“People are notoriously bad at making decisions that will make them happier,” Whillans [Ashley] said. She suspects the abstract nature of time may be to blame. “We always think we’re going to have more time tomorrow than we do right now,” she said, so we’re hesitant to trade money, which is concrete and measurable, for time, which is much more uncertain.
As I have gotten older this is all that matters to me. Every chat with the kids…all the travel and Netflix and chills I now do with Ellen…every walk with the dogs on Coronado — I try to appreciate just a little bit more.
Ben is back from vacation and today he shared his thoughts on all the big ride sharing announcements of late. Re the Uber deal with Russia’s Yandex:
Uber is losing in more and more markets, just like they lost in China, representing another blow to the Uber bull case. Watch out below!
The problem with this narrative should be obvious to long-time Stratechery readers. I was relentlessly critical of Uber’s foray into China in particular, viewing it as a massive cash sinkhole with basically zero prospect for success. And, indeed, Uber failed to build a standalone Uber business in China. That, though, does not mean the initiative was a failure: rather, Uber now owns 17.7% of Didi, a stake that, on paper, is worth nearly $9 billion.
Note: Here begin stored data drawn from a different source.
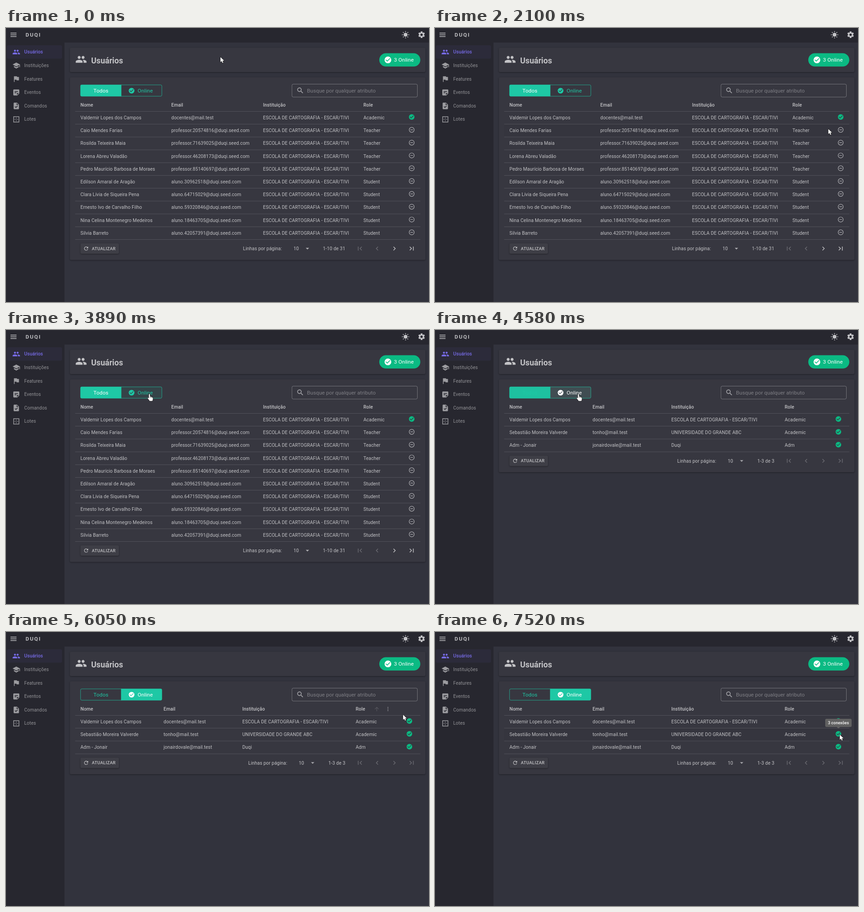
Animation of 929 by 603 pixels, one loop 8000 ms. Source, as an HTML page with a canvas:

```html
<!DOCTYPE html>
<html lang="pt-BR">
<head>
<meta charset="utf-8">
<title>Usuários</title>
<style>
html, body { margin: 0; width: 100%; height: 100%; overflow: hidden; background: #32333d; }
canvas { display: block; width: 929px; height: 603px; }
</style>
</head>
<body>
<canvas id="stage"></canvas>
<script>
const W = 929, H = 603, LOOP = 8000, CLICK = 4500;
const canvas = document.getElementById('stage');
const ctx = canvas.getContext('2d');
const dpr = window.devicePixelRatio || 1;
canvas.width = W * dpr;
canvas.height = H * dpr;

const white = a => `rgba(255,255,255,${a})`;
const TEXT = white(0.7), MUTED = white(0.5), DISABLED = white(0.26), LINE = white(0.19);
const BAR = '#27272f', BACK = '#32333d', SURFACE = '#373740';
const TEAL = '#1ec8a5', GREEN = '#0bba83', PURPLE = '#776be7', ACTION = '#adadb1';
const HAIR = 0.73; // one CSS pixel at the interface scale

// Icons on a 24 x 24 grid
const icons = {
  people: 'M16 11c1.66 0 3-1.34 3-3s-1.34-3-3-3-3 1.34-3 3 1.34 3 3 3zM8 11c1.66 0 3-1.34 3-3S9.66 5 8 5 5 6.34 5 8s1.34 3 3 3zm0 2c-2.33 0-7 1.17-7 3.5V19h14v-2.5c0-2.33-4.67-3.5-7-3.5zm8 0c-.3 0-.6 0-1 .05 1.2.84 2 1.97 2 3.45V19h6v-2.5c0-2.33-4.67-3.5-7-3.5z',
  school: 'M5 13.2v4l7 3.8 7-3.8v-4L12 17zM12 3L1 9l11 6 9-4.9V17h2V9z',
  flag: 'M14.4 6L14 4H5v17h2v-7h5.6l.4 2h7V6z',
  note: 'M19 3H5c-1.1 0-2 .9-2 2v14c0 1.1.9 2 2 2h10l6-6V5c0-1.1-.9-2-2-2zM7 8h10v2H7zm5 6H7v-2h5zm2 5.5V14h5.5z',
  task: 'M14 2H6c-1.1 0-2 .9-2 2v16c0 1.1.9 2 2 2h12c1.1 0 2-.9 2-2V8zm-3 16l-3.6-3.5 1.4-1.4 2.2 2 4.2-4.2 1.4 1.4zM13 9V3.5L18.5 9z',
  grid: 'M3 3v18h18V3zm16 16H5V5h14zM11 7h2v2h-2zM11 11h2v2h-2zM15 11h2v2h-2zM11 15h2v2h-2zM7 11h2v2H7z',
  menu: 'M3 18h18v-2H3zM3 13h18v-2H3zM3 6v2h18V6z',
  check: 'M12 2a10 10 0 1 0 0 20 10 10 0 0 0 0-20zm-2 15l-5-5 1.4-1.4 3.6 3.6 7.6-7.6L19 8z',
  off: 'M7 11v2h10v-2zM12 2a10 10 0 1 0 0 20 10 10 0 0 0 0-20zm0 18a8 8 0 1 1 0-16 8 8 0 0 1 0 16z',
  search: 'M15.5 14h-.8l-.3-.3A6.5 6.5 0 1 0 13.7 14.4l.3.3v.8l5 5 1.5-1.5zm-6 0a4.5 4.5 0 1 1 0-9 4.5 4.5 0 0 1 0 9z',
  refresh: 'M17.65 6.35A8 8 0 1 0 19.73 14h-2.08A6 6 0 1 1 16.2 7.8L13 11h7V4z',
  first: 'M18.4 16.6L13.8 12l4.6-4.6L17 6l-6 6 6 6zM6 6h2v12H6z',
  prev: 'M15.4 7.4L14 6l-6 6 6 6 1.4-1.4-4.6-4.6z',
  next: 'M10 6L8.6 7.4l4.6 4.6-4.6 4.6L10 18l6-6z',
  last: 'M5.6 7.4l4.6 4.6-4.6 4.6L7 18l6-6-6-6zM16 6h2v12h-2z',
  drop: 'M7 10l5 5 5-5z',
  up: 'M4 12l1.4 1.4L11 7.8V20h2V7.8l5.6 5.6L20 12l-8-8z',
  dots: 'M12 4a2 2 0 1 0 0 4 2 2 0 0 0 0-4zM12 10a2 2 0 1 0 0 4 2 2 0 0 0 0-4zM12 16a2 2 0 1 0 0 4 2 2 0 0 0 0-4z'
};
for (const k in icons) icons[k] = new Path2D(icons[k]);

const ARROW = new Path2D('M0 0V11.2L2.6 8.8 4.3 12.8 6.3 12 4.6 8.1H8.1Z');
const HAND = new Path2D('M2.3 1.4Q2.3 0 3.5 0 4.7 0 4.7 1.4V5.5Q7 5.2 7.2 6 9.2 5.8 9.4 6.9 11 6.9 11 8.6V11.5Q11 13 9.8 15.2H4Q2.4 12.5 .3 10.2-.9 8.4.3 8 1.2 7.8 2.3 9.3Z');

const school = 'ESCOLA DE CARTOGRAFIA - ESCAR/TIVI';
const user = (name, mail, place, role, online) => ({ name, mail, place, role, online });
const teacher = (name, id) => user(name, `professor.${id}@duqi.seed.com`, school, 'Teacher');
const student = (name, id) => user(name, `aluno.${id}@duqi.seed.com`, school, 'Student');
const head = user('Valdemir Lopes dos Campos', 'docentes@mail.test', school, 'Academic', true);

const everyone = {
  cols: [163.5, 363, 564.5, 785], iconX: 891, pager: 520.5, range: '1-10 de 31', rangeX: 696, more: true,
  rows: [
    head,
    teacher('Caio Mendes Farias', '20574816'),
    teacher('Rosilda Teixeira Maia', '71639025'),
    teacher('Lorena Abreu Valadão', '46208173'),
    teacher('Pedro Maurício Barbosa de Moraes', '85140697'),
    student('Edilson Amaral de Aragão', '30962518'),
    student('Clara Lívia de Siqueira Pena', '64715029'),
    student('Ernesto Ivo de Carvalho Filho', '59320846'),
    student('Nina Celina Montenegro Medeiros', '18463705'),
    student('Silvia Barreto', '42057391')
  ]
};
const online = {
  cols: [163.5, 346, 519, 768], iconX: 886, pager: 532, range: '1-3 de 3', rangeX: 708, more: false,
  rows: [
    head,
    user('Sebastião Moreira Valverde', 'tonho@mail.test', 'UNIVERSIDADE DO GRANDE ABC', 'Academic', true),
    user('Adm - Jonair', 'jonairdovale@mail.test', 'Duqi', 'Adm', true)
  ]
};
const HEADS = ['Nome', 'Email', 'Instituição', 'Role'];
const TOP = 183.5, PITCH = 28.2;

// Pointer path: time, x, y, ease-out power of the leg that ends here
const path = [
  [210, 471, 64, 1], [1000, 894, 179, 2], [1030, 894, 179, 1], [1190, 887, 183, 1], [1490, 886, 196, 2],
  [1940, 886, 196, 1], [2100, 864, 222, 1], [2730, 810, 286, 2], [3140, 810, 286, 1], [3300, 584, 218, 1],
  [3890, 313, 141, 2], [5380, 313, 141, 1], [6050, 872, 182, 2], [6170, 884, 193, 1], [6400, 884, 194, 1],
  [6960, 884, 194, 1], [7520, 889, 226, 2]
];
// Tooltips: row, label, start, end
const tips = [
  [0, '2 conexões', 1260, 1980],
  [0, '2 conexões', 6170, 7010],
  [1, '3 conexões', 7270, LOOP]
];

const clamp = v => Math.max(0, Math.min(1, v));
const smooth = v => v * v * (3 - 2 * v);
const overOnline = (x, y) => x > 253 && x < 342 && y > 125 && y < 151;

function pointer(t) {
  let a = path[0];
  for (const b of path) {
    if (t < b[0]) {
      if (a === b) break;
      const p = 1 - (1 - (t - a[0]) / (b[0] - a[0])) ** b[3];
      return [a[1] + (b[1] - a[1]) * p, a[2] + (b[2] - a[2]) * p];
    }
    a = b;
  }
  return [a[1], a[2]];
}

function text(s, x, cy, color = TEXT, size = 10.25, weight = 400, spacing = 0.11, align = 'left') {
  ctx.font = `${weight} ${size}px Roboto, sans-serif`;
  ctx.letterSpacing = spacing + 'px';
  ctx.textAlign = align;
  ctx.fillStyle = color;
  ctx.fillText(s, x, cy + size * 0.355);
}

function icon(name, cx, cy, color, size = 17.6) {
  ctx.save();
  ctx.translate(cx - size / 2, cy - size / 2);
  ctx.scale(size / 24, size / 24);
  ctx.fillStyle = color;
  ctx.fill(icons[name], 'evenodd');
  ctx.restore();
}

function box(x, y, w, h, r, fill, stroke, line = 1) {
  ctx.beginPath();
  ctx.roundRect(x, y, w, h, r);
  if (fill) { ctx.fillStyle = fill; ctx.fill(); }
  if (stroke) { ctx.strokeStyle = stroke; ctx.lineWidth = line; ctx.stroke(); }
}

function raised(...args) {
  ctx.save();
  ctx.shadowColor = 'rgba(0,0,0,.4)';
  ctx.shadowBlur = 3 * dpr;
  ctx.shadowOffsetY = dpr;
  box(...args);
  ctx.restore();
}

function spokes(cx, cy, n, draw) {
  for (let i = 0; i < n; i++) {
    ctx.save();
    ctx.translate(cx, cy);
    ctx.rotate(i * 2 * Math.PI / n);
    draw();
    ctx.restore();
  }
}

function disc(x, y, r, color) {
  ctx.beginPath();
  ctx.arc(x, y, r, 0, 2 * Math.PI);
  ctx.fillStyle = color;
  ctx.fill();
}

function frameUi() {
  ctx.fillStyle = BACK;
  ctx.fillRect(0, 0, W, H);
  ctx.fillStyle = BAR;
  ctx.fillRect(0, 0, W, 32);
  ctx.fillRect(0, 32, 128.4, H);

  icon('menu', 16.5, 15, TEXT);
  text('DUQI', 43, 15, TEXT, 11.7, 700, 1.9);
  ctx.fillStyle = '#c4c4c7';
  spokes(877.5, 14.8, 8, () => ctx.fillRect(-0.75, -8, 1.5, 2.2));
  disc(877.5, 14.8, 4.3, '#c4c4c7');
  spokes(912.7, 14.8, 6, () => box(-2, -7.2, 4, 4, 0.7, '#c4c4c7'));
  disc(912.7, 14.8, 5.4, '#c4c4c7');
  disc(912.7, 14.8, 2.6, BAR);

  box(2, 38, 121, 29.5, 3, 'rgba(119,107,231,.06)');
  [['people', 'Usuários'], ['school', 'Instituições'], ['flag', 'Features'],
   ['note', 'Eventos'], ['task', 'Comandos'], ['grid', 'Lotes']].forEach(([ic, label], i) => {
    const y = 52.6 + i * 29.65;
    icon(ic, 22.6, y + 0.3, i ? '#9b9b9f' : PURPLE);
    text(label, 40, y, i ? MUTED : PURPLE, 10.2, i ? 400 : 500);
  });

  raised(140.2, 43.5, 781.1, 53.4, 3, SURFACE);
  icon('people', 165, 69, TEXT, 25.8);
  text('Usuários', 187, 71.5, TEXT, 17.6, 700, 0);
  box(819.8, 55.5, 90.1, 29.3, 14.65, GREEN);
  icon('check', 838.8, 70.2, '#fff', 17.8);
  text('3 Online', 852, 70.3, '#fff', 11.8);
}

function toggle(t, x, y) {
  const done = t >= CLICK;
  const p = smooth(clamp((t - CLICK - 50) / 250));
  const left = 163.4, top = 124.8, w = 179.2, h = 25.7, mid = left + w / 2;
  ctx.save();
  ctx.beginPath();
  ctx.roundRect(left, top, w, h, 3);
  ctx.clip();
  const fill = (fx, color, a) => {
    ctx.globalAlpha = a;
    ctx.fillStyle = color;
    ctx.fillRect(fx, top, w / 2, h);
  };
  fill(left, TEAL, 1 - p);
  fill(mid, TEAL, Math.max(p, overOnline(x, y) ? 0.08 : 0));
  if (done) fill(mid, '#fff', 0.06 * (1 - clamp((t - CLICK) / 760)));
  ctx.restore();
  box(left + HAIR / 2, top + HAIR / 2, w - HAIR, h - HAIR, 2.7, null, TEAL, HAIR);
  ctx.fillStyle = TEAL;
  ctx.fillRect(mid - HAIR / 2, top, HAIR, h);
  text('Todos', 192, 138.2, done ? TEAL : '#fff', 11.7);
  const c = done ? '#fff' : TEAL;
  icon('check', 275.8, 138, c, 15);
  text('Online', 289, 138.2, c, 11.7);
}

// Share of the last moments the pointer spent in a header cell
function hoverShare(t, x0, x1) {
  let hits = 0;
  for (let i = 0; i < 10; i++) {
    const [x, y] = pointer(t - i * 25);
    if (x > x0 && x < x1 && y > 155 && y < TOP) hits++;
  }
  return hits / 10;
}

function table(tb, t, px, py) {
  HEADS.forEach((label, i) => {
    const x = tb.cols[i];
    text(label, x, 169.5, TEXT, 10.25, 500);
    const end = x + ctx.measureText(label).width;
    const share = hoverShare(t, x - 11, i < 3 ? tb.cols[i + 1] - 11 : tb.iconX - 24);
    if (share) {
      icon('up', end + 25.5, 169.5, white(0.27 * share), 14);
      icon('dots', end + 50, 169.5, white(0.6 * share), 14);
    }
  });
  const strip = (y, h, color) => { ctx.fillStyle = color; ctx.fillRect(152, y, 758, h); };
  const rule = y => strip(y - HAIR / 2, HAIR, LINE);
  const hovered = px > 152 && px < 910 ? Math.floor((py - TOP) / PITCH) : -1;
  rule(TOP);
  tb.rows.forEach((r, i) => {
    const y = TOP + 13.8 + i * PITCH;
    if (i === hovered) strip(TOP + i * PITCH, PITCH, 'rgba(0,0,0,.04)');
    [r.name, r.mail, r.place, r.role].forEach((s, c) => text(s, tb.cols[c], y));
    icon(r.online ? 'check' : 'off', tb.iconX, y - 1.4, r.online ? GREEN : ACTION, 14.7);
    rule(TOP + (i + 1) * PITCH);
  });

  const y = TOP + tb.rows.length * PITCH + 19.8;
  raised(163.5, y - 11.3, 84.5, 22.8, 3, '#3e3e46');
  icon('refresh', 176, y, TEXT, 13.2);
  text('ATUALIZAR', 188.5, y, TEXT, 9.53, 500, 0.27);
  text('Linhas por página:', tb.pager, y);
  text('10', tb.pager + 111, y);
  icon('drop', tb.pager + 141.5, y, ACTION);
  text(tb.range, tb.rangeX, y);
  ['first', 'prev', 'next', 'last'].forEach((n, i) =>
    icon(n, 777.2 + i * 37.9, y, tb.more && i > 1 ? TEXT : DISABLED));
}

function tooltip(tb, t) {
  for (const [row, label, from, to] of tips) {
    if (t < from || t >= to) continue;
    const x = tb.iconX, y = 171.7 + row * PITCH;
    ctx.save();
    ctx.globalAlpha = smooth(clamp((t - from) / 230));
    box(x - 29, y - 9, 58, 18, 3, '#616161');
    ctx.beginPath();
    ctx.moveTo(x - 3.5, y + 9);
    ctx.lineTo(x, y + 12.5);
    ctx.lineTo(x + 3.5, y + 9);
    ctx.fill();
    text(label, x, y, '#fff', 8.8, 500, 0.12, 'center');
    ctx.restore();
  }
}

function cursor(x, y) {
  const hand = overOnline(x, y);
  ctx.save();
  ctx.translate(hand ? x - 1.5 : x, y);
  ctx.lineJoin = 'round';
  ctx.lineWidth = 1.2;
  ctx.strokeStyle = '#111';
  ctx.fillStyle = '#fff';
  ctx.stroke(hand ? HAND : ARROW);
  ctx.fill(hand ? HAND : ARROW);
  if (hand) {
    ctx.lineWidth = 0.6;
    ctx.beginPath();
    for (const lx of [4.7, 7, 9.2]) {
      ctx.moveTo(lx, 6);
      ctx.lineTo(lx, 8.4);
    }
    ctx.stroke();
  }
  ctx.restore();
}

function draw(now) {
  const t = now % LOOP;
  const tb = t < CLICK ? everyone : online;
  const [x, y] = pointer(t);
  ctx.setTransform(dpr, 0, 0, dpr, 0, 0);
  frameUi();
  raised(140.2, 108.5, 781.1, TOP + tb.rows.length * PITCH - 63.5, 3, SURFACE);
  toggle(t, x, y);
  box(628, 123.5, 275.5, 28.5, 3, null, white(0.3));
  icon('search', 646.3, 137.6, ACTION);
  text('Busque por qualquer atributo', 661, 138.2, white(0.36), 11.7, 400, 0);
  table(tb, t, x, y);
  tooltip(tb, t);
  cursor(x, y);
  requestAnimationFrame(draw);
}
requestAnimationFrame(draw);
</script>
</body>
</html>
```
Moreover, that stake requires zero ongoing investment from Uber; in fact, over the year since the deal was consummated Uber’s stake has increased by 4x while its expenditures in China have gone from over $1 billion a year to zero. As I noted at the time, this deal is Uber’s Yahoo-Alibaba trump card: Uber’s business could go to zero and investors could still make money for all of the reasons I noted at the time (putting aside liquidation preferences and whatever other monstrosities likely exist on Uber’s cap table).
And this point of view as Softbank and Didi Invest $2 Billion in Grab and the Southeast Asia market:
This is a fascinating — dare I say brilliant — move by Softbank and Didi. What is so interesting is not the fact that the companies invested in Grab — this is Softbank’s fourth investment in the company and Didi’s second — but rather the scale. It’s hard not to read that massive $2 billion figure as the strongest possible signal to Uber: join up on our terms or die a long slow death in an area of the world that has tremendous long-term promise (thanks to low car ownership) but zero chance of near-term profitability (thanks to competition from Grab and much lower income levels).
Softbank and China are playing global digital chess and it’s all easy to follow in the private and public markets.
The peloton of knowledge at our fingertips is wonderful.
Originally published at Howard Lindzon.